Q: My infant daughter gets colicky every evening around dinner time. Our pediatrician assures me that the fussiness is well within normal bounds. He has made several suggestions, but nothing seems to help. I hate to see her in pain. Is there anything you can suggest? And can you tell me what causes colic?
A: We really do not know why normal, healthy babies develop colic. It has been suggested that symptoms may be related to problems of an immature gastrointestinal tract, or that colic may occur in response to overstimulation. Happily for both the uncomfortable infant and for frustrated parents, it generally lasts for a relatively short period, usually disappearing before the baby is 3 months old.
Pediatricians recommend several methods to help relieve symptoms. It is important to try to minimize the amount of air swallowed and to burp the baby well. If nursing, allowing more time for sucking may be helpful. A pacifier is sometimes useful.
Various home remedies suggested in popular volumes can be dangerous and should not be tried. In one case reported several years ago, an infant nearly died of potassium toxicity when a well-intentioned mother turned to such a book and fed the infant a mixture of lactobacillus acidophilus culture and salt substitite in water.
Q: Does okra have any nutritional value?
A: Okra is low in calories -- only 50 in a cup of the cooked vegetable. Yet that same portion will give appreciable amounts of a medley of nutrients, including over 40 percent of the day's ascorbic acid requirement and almost 20 percent of the day's vitamin A. It is rather unusual among vegetables, in that it contains more calcium than most, providing over 10 percent of the daily requirement in a cup. It also contains some protein and small amounts of a variety of B vitamins.
Gastronomically, okra is prized by those who like gumbo for the gelatinous quality it imparts to the dish. On the other hand, many people find the gummy texture objectionable. Recently we came across an Indian method of cooking the vegetable that resulted in a far firmer and, to our taste, more agreeable texture. The okra was sliced vertically and slowly saute'ed in an uncovered pan along with thinly sliced raw potato in a very small amount of oil. Some cumin seed had been lightly browned in the oil, and turmeric was added during cooking.
Okra is a member of the Hibiscus, or mallow, family of plants. This is the same family of plants that provided the gummy juice from which the French made the first marshmallow-like candy called pa te de Guimauve.
Q: Shortly after reading your column on soups, I ordered a bowl of vegetable chowder in a restaurant, expecting something resembling a cream of vegetable soup with perhaps larger chunks of vegetables. What I got was a thick vegetable soup. I had always thought of chowders (with the exception of Manhattan clam chowder) as milk-based soups. Is that wrong?
A: The classic American cookbook, "The Joy of Cooking," describes chowder as "thick fish, meat and vegetable soups, to which salt pork, milk, diced vegetables, even bread and crackers may be added." By that definition, a great variety of soups can be labeled as chowder.
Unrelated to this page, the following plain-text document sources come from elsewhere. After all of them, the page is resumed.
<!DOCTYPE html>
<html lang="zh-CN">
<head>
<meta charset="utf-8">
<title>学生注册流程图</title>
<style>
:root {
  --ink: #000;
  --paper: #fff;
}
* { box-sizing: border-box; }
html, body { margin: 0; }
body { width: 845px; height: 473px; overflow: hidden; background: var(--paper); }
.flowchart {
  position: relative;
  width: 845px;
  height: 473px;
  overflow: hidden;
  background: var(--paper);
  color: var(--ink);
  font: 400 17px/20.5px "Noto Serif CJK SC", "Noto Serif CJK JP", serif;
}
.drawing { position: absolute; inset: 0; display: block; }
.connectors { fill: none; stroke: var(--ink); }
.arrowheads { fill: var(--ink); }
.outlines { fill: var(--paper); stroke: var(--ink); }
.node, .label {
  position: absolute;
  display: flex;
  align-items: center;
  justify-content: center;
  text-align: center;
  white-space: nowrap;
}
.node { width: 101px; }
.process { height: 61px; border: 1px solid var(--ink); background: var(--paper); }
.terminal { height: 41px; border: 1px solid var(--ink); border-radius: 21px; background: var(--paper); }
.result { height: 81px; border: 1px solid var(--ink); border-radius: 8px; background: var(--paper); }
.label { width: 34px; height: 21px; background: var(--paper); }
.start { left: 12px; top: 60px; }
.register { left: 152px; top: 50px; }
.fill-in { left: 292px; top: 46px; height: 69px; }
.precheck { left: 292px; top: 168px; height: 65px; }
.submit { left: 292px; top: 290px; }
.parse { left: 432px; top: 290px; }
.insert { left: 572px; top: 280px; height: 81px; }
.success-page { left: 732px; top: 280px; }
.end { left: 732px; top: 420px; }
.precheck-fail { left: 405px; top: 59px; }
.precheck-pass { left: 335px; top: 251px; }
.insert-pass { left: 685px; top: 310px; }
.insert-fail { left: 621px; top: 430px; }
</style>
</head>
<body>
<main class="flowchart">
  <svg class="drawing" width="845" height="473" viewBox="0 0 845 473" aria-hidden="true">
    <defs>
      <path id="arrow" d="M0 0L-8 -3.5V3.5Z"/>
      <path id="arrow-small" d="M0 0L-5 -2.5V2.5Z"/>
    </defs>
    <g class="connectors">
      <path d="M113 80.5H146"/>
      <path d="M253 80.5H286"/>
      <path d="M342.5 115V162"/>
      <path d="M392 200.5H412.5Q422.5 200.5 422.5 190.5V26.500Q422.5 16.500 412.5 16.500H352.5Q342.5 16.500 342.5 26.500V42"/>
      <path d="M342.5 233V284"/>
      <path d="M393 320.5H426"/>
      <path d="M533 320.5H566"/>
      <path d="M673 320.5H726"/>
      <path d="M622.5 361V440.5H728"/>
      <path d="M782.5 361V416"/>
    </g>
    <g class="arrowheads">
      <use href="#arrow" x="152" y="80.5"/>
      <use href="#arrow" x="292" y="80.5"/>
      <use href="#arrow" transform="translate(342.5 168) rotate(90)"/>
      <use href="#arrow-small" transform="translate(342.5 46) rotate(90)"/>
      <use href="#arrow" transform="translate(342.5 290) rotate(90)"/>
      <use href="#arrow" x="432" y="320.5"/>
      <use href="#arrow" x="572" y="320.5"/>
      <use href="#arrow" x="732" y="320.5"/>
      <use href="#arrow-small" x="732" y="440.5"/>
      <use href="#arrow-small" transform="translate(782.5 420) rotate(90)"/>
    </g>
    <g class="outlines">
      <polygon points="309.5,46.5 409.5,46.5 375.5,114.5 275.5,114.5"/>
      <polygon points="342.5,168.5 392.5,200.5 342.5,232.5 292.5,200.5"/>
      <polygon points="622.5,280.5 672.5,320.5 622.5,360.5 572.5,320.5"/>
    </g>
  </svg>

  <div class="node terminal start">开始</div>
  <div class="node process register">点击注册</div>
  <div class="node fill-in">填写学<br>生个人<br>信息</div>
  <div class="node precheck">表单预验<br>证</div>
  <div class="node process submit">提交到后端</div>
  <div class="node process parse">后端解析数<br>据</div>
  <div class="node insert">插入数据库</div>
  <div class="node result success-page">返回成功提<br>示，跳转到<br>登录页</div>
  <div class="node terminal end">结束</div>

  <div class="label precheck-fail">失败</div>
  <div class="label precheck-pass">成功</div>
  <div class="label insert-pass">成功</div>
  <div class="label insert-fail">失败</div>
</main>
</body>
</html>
Consequently, the use of the term has no nutritional implications.
The word comes from a corruption of a French word, la chaudie re, the enormous copper pot of early coastal villages. Fishermen added parts of their catch to the pot and the community prepared soup to celebrate their safe return from the sea.
Q: What is the difference between "cold-pressed" and regular vegetable oil?
A: "Cold-pressed" oils are those extracted mechanically from nuts or seeds. They undergo no further processing. In conventional production of vegetable oils, both mechanical methods and chemical solvents are used to extract the oil, which then moves through several other steps in the refining process.
These treatments remove impurities, with the result that oils processed by conventional methods generally are milder in flavor and lighter in color than cold-pressed oils. They also tend to foam less and hold up better during frying. And they have a longer shelf life.
Refining has no effect on the fatty-acid content of the oil and only a limited effect on the vitamin E it provides. In short, there are no nutritionally important differences between oils processed by the two methods.